▸ Your instructions: Look for "dark" in the listing below. Gather each line that contains it.

▸ Supplied information:
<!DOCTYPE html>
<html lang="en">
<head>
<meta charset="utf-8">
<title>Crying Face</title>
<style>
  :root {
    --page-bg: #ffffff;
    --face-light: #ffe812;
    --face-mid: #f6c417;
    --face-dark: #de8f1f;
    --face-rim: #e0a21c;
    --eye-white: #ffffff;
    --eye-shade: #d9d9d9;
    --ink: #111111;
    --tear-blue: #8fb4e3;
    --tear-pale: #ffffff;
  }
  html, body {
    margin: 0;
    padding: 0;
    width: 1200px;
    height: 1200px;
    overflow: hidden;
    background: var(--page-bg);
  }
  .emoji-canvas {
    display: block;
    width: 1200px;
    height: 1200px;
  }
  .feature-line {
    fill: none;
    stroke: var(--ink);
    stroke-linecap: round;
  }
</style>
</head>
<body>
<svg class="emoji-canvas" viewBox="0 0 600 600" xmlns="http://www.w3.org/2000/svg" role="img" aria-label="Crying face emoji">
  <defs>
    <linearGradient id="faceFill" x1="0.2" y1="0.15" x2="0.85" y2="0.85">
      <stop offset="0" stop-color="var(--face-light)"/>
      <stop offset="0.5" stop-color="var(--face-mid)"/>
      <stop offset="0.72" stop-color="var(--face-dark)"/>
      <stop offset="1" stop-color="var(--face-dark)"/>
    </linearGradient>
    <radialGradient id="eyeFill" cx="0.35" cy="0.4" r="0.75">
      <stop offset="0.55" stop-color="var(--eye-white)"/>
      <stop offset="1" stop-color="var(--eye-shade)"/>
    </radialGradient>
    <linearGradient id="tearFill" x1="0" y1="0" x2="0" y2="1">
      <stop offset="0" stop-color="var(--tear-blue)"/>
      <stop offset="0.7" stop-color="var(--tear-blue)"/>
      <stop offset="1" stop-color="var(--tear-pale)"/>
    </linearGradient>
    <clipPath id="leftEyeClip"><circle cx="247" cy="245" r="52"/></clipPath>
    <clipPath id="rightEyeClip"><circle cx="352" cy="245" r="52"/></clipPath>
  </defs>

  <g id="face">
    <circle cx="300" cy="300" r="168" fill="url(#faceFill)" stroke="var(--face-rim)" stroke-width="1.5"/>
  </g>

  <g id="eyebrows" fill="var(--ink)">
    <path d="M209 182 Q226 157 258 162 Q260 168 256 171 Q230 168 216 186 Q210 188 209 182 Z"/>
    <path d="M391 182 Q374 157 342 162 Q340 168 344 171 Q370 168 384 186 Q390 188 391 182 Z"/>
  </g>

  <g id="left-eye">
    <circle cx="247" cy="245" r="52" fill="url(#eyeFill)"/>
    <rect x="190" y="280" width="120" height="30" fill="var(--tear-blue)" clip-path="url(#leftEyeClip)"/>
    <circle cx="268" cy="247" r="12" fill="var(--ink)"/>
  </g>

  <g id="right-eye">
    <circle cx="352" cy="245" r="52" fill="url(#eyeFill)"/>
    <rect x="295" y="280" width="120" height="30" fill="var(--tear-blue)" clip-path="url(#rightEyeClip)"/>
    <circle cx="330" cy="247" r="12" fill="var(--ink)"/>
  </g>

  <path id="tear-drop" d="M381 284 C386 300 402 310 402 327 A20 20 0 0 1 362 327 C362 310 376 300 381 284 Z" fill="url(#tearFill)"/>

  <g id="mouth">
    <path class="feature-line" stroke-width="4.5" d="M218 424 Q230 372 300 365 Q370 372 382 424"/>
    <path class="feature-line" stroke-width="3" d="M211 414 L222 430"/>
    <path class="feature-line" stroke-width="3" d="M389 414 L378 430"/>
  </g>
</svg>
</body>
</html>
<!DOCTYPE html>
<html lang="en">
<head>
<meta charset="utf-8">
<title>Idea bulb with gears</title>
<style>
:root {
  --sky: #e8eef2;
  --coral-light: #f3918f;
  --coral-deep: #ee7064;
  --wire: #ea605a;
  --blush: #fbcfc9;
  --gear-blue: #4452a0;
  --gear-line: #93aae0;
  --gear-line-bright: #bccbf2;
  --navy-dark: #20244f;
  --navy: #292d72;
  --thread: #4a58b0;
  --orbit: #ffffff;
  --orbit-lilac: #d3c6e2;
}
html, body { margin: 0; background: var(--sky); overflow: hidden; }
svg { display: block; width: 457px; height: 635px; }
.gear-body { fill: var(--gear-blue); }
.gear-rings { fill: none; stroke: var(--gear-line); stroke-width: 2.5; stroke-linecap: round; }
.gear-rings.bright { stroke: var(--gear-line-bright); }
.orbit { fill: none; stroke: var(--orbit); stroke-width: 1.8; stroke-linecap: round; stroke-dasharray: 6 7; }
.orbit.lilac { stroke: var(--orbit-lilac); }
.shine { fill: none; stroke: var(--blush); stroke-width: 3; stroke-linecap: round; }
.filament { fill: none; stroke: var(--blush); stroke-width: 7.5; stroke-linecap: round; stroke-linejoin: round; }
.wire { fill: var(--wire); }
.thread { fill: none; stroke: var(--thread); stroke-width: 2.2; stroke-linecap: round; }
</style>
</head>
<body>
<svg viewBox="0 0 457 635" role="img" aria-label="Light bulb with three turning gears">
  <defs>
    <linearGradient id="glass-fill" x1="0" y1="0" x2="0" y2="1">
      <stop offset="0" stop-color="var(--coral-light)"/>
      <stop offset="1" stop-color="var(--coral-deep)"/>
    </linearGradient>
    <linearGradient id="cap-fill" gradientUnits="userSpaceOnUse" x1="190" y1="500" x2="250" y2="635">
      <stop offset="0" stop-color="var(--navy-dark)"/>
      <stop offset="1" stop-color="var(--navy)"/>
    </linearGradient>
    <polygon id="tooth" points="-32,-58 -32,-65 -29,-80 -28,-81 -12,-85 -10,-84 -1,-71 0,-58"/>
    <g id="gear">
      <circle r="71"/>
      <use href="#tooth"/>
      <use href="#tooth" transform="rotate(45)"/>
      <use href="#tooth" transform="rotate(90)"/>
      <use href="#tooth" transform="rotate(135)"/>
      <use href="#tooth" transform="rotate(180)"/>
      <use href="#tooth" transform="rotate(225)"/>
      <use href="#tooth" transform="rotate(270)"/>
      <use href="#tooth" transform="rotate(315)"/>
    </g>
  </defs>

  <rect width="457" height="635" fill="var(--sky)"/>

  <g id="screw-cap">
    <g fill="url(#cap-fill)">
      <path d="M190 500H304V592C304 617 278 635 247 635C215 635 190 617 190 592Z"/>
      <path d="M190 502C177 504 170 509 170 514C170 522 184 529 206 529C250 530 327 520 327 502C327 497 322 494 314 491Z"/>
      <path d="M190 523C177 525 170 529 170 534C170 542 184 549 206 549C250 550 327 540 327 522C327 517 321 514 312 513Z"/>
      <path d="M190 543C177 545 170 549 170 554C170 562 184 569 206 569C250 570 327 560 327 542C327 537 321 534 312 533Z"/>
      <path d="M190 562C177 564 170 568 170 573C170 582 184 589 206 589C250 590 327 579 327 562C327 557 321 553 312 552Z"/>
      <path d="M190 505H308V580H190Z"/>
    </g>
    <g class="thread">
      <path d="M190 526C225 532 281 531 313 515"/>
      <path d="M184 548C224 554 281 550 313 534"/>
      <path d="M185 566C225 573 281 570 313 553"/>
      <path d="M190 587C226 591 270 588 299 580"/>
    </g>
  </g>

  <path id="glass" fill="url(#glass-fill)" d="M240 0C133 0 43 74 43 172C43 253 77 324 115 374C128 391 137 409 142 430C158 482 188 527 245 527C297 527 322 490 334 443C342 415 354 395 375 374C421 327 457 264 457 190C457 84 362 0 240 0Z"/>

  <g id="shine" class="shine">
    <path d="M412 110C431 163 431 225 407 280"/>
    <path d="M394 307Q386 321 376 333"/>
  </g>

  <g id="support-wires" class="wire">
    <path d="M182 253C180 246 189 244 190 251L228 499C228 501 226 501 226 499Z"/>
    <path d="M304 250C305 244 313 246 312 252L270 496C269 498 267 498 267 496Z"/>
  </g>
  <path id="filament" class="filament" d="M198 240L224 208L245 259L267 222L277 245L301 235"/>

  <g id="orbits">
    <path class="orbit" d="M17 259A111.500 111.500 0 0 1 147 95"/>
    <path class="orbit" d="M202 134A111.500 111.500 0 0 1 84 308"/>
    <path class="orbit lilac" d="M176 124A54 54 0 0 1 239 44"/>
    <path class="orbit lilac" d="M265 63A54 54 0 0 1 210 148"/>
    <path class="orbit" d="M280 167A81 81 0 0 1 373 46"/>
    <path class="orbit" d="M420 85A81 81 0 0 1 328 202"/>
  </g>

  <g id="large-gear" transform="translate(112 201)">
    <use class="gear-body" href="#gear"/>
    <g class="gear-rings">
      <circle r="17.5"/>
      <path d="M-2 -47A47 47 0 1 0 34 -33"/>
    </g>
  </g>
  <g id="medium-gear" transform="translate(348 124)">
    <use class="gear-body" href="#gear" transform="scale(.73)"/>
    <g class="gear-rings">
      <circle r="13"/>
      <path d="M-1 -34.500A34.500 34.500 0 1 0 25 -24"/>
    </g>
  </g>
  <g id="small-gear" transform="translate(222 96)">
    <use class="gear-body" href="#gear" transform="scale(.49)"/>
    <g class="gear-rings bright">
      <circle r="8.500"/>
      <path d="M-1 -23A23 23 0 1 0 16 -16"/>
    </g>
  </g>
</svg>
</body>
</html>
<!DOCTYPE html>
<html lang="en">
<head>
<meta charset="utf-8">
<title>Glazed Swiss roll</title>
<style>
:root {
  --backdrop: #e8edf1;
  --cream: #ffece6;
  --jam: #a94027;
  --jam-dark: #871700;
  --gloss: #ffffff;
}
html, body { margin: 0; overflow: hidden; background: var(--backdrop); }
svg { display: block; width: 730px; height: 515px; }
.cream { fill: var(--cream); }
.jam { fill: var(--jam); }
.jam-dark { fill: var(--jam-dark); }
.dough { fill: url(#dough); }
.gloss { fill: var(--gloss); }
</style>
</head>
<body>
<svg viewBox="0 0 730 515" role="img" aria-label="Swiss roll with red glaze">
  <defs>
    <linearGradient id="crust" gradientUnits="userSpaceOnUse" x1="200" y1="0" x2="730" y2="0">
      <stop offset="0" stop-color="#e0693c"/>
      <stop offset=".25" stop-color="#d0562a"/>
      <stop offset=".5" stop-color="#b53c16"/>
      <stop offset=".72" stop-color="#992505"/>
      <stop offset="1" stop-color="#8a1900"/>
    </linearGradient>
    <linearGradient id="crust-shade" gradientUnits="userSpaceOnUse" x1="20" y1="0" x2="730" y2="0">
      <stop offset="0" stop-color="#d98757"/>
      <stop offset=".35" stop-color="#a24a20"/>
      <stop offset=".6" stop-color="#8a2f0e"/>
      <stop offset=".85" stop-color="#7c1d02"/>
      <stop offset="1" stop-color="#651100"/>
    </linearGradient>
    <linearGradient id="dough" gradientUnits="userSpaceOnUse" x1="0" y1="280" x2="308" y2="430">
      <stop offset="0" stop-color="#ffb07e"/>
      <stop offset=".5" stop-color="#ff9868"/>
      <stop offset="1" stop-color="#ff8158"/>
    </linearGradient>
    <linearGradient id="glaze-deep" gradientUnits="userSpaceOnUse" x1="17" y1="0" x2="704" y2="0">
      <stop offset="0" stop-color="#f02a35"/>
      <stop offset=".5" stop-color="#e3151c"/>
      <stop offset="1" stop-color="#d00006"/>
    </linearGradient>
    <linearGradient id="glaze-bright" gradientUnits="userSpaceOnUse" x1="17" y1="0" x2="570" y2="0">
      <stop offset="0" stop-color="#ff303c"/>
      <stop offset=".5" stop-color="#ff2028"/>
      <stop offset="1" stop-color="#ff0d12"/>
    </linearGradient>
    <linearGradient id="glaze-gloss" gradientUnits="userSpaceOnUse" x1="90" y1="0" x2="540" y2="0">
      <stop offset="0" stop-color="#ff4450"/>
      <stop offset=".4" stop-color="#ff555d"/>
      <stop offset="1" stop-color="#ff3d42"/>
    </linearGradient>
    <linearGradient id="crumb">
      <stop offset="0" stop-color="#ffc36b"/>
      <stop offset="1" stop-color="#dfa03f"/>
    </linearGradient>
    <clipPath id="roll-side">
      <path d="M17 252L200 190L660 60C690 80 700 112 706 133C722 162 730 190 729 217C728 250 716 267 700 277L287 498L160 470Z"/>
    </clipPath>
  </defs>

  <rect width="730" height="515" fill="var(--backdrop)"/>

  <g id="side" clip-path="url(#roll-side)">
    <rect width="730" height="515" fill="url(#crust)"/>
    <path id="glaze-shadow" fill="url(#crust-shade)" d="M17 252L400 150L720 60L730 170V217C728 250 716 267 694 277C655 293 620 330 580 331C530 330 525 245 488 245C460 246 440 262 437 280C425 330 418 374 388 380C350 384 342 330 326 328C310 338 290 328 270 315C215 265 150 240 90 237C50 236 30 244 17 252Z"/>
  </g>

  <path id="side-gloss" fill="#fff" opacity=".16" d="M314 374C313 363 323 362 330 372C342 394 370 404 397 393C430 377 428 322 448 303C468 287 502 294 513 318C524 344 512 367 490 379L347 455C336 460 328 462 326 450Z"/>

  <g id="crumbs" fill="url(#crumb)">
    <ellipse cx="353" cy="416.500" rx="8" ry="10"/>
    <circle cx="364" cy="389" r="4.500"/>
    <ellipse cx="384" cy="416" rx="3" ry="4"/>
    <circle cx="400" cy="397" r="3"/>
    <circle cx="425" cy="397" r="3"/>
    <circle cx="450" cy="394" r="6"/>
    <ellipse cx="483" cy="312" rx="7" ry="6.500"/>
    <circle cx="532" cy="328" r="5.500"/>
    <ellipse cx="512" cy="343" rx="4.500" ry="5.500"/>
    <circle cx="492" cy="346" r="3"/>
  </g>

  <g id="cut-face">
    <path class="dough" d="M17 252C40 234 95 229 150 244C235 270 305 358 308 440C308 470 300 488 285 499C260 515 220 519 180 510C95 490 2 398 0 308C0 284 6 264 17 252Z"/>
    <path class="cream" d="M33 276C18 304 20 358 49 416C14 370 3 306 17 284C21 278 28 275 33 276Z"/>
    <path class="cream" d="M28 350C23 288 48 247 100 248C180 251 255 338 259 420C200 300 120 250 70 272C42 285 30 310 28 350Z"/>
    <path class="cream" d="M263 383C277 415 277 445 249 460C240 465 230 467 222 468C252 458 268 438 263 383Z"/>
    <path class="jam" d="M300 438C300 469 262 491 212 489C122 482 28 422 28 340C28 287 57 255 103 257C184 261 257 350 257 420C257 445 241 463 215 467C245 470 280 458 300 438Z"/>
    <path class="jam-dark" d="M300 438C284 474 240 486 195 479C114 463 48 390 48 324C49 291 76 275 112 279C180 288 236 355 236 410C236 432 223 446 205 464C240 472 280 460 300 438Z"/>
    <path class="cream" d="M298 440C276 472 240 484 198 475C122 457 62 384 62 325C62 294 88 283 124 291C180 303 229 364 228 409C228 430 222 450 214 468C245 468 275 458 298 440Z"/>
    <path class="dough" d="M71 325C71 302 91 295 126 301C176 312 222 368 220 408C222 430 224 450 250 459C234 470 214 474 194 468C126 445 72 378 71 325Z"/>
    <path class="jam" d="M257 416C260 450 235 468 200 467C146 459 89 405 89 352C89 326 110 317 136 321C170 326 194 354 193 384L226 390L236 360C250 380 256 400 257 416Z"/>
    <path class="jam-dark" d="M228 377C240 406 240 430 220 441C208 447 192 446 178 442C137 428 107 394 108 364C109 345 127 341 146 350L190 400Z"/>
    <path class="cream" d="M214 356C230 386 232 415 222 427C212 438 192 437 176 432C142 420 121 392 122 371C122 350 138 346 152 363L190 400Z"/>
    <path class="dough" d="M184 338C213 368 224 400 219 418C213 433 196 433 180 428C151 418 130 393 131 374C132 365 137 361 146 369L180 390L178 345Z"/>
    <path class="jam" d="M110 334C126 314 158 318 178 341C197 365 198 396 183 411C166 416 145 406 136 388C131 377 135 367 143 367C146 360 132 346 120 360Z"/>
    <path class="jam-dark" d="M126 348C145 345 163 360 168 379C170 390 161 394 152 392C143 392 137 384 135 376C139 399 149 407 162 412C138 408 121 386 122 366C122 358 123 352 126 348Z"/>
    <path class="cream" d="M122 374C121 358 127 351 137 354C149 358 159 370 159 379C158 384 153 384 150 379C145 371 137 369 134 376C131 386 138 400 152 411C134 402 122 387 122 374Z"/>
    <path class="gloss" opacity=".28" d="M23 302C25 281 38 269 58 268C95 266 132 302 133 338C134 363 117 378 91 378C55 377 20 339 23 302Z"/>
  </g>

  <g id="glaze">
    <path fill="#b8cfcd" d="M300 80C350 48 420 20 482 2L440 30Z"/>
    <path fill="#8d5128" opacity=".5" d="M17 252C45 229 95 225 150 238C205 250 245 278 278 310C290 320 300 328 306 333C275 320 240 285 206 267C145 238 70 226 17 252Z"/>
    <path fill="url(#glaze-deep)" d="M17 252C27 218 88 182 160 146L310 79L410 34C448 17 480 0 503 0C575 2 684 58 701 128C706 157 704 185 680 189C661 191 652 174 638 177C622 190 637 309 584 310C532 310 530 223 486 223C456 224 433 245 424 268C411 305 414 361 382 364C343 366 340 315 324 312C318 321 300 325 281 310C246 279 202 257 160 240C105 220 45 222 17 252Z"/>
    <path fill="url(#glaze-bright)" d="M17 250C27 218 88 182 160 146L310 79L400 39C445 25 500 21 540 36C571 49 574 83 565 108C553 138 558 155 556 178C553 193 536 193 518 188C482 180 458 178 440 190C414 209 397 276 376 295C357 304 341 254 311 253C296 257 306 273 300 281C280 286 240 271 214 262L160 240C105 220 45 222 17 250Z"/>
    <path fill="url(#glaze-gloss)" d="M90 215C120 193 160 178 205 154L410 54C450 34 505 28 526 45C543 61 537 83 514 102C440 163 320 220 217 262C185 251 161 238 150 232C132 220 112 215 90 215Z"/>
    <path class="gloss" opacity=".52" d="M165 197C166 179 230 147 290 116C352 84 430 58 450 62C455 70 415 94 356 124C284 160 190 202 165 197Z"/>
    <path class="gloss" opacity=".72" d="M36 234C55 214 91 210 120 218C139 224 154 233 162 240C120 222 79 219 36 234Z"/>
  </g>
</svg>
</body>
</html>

▸ Task answer:
    --face-dark: #de8f1f;
      <stop offset="0.72" stop-color="var(--face-dark)"/>
      <stop offset="1" stop-color="var(--face-dark)"/>
  --navy-dark: #20244f;
      <stop offset="0" stop-color="var(--navy-dark)"/>
  --jam-dark: #871700;
.jam-dark { fill: var(--jam-dark); }
    <path class="jam-dark" d="M300 438C284 474 240 486 195 479C114 463 48 390 48 324C49 291 76 275 112 279C180 288 236 355 236 410C236 432 223 446 205 464C240 472 280 460 300 438Z"/>
    <path class="jam-dark" d="M228 377C240 406 240 430 220 441C208 447 192 446 178 442C137 428 107 394 108 364C109 345 127 341 146 350L190 400Z"/>
    <path class="jam-dark" d="M126 348C145 345 163 360 168 379C170 390 161 394 152 392C143 392 137 384 135 376C139 399 149 407 162 412C138 408 121 386 122 366C122 358 123 352 126 348Z"/>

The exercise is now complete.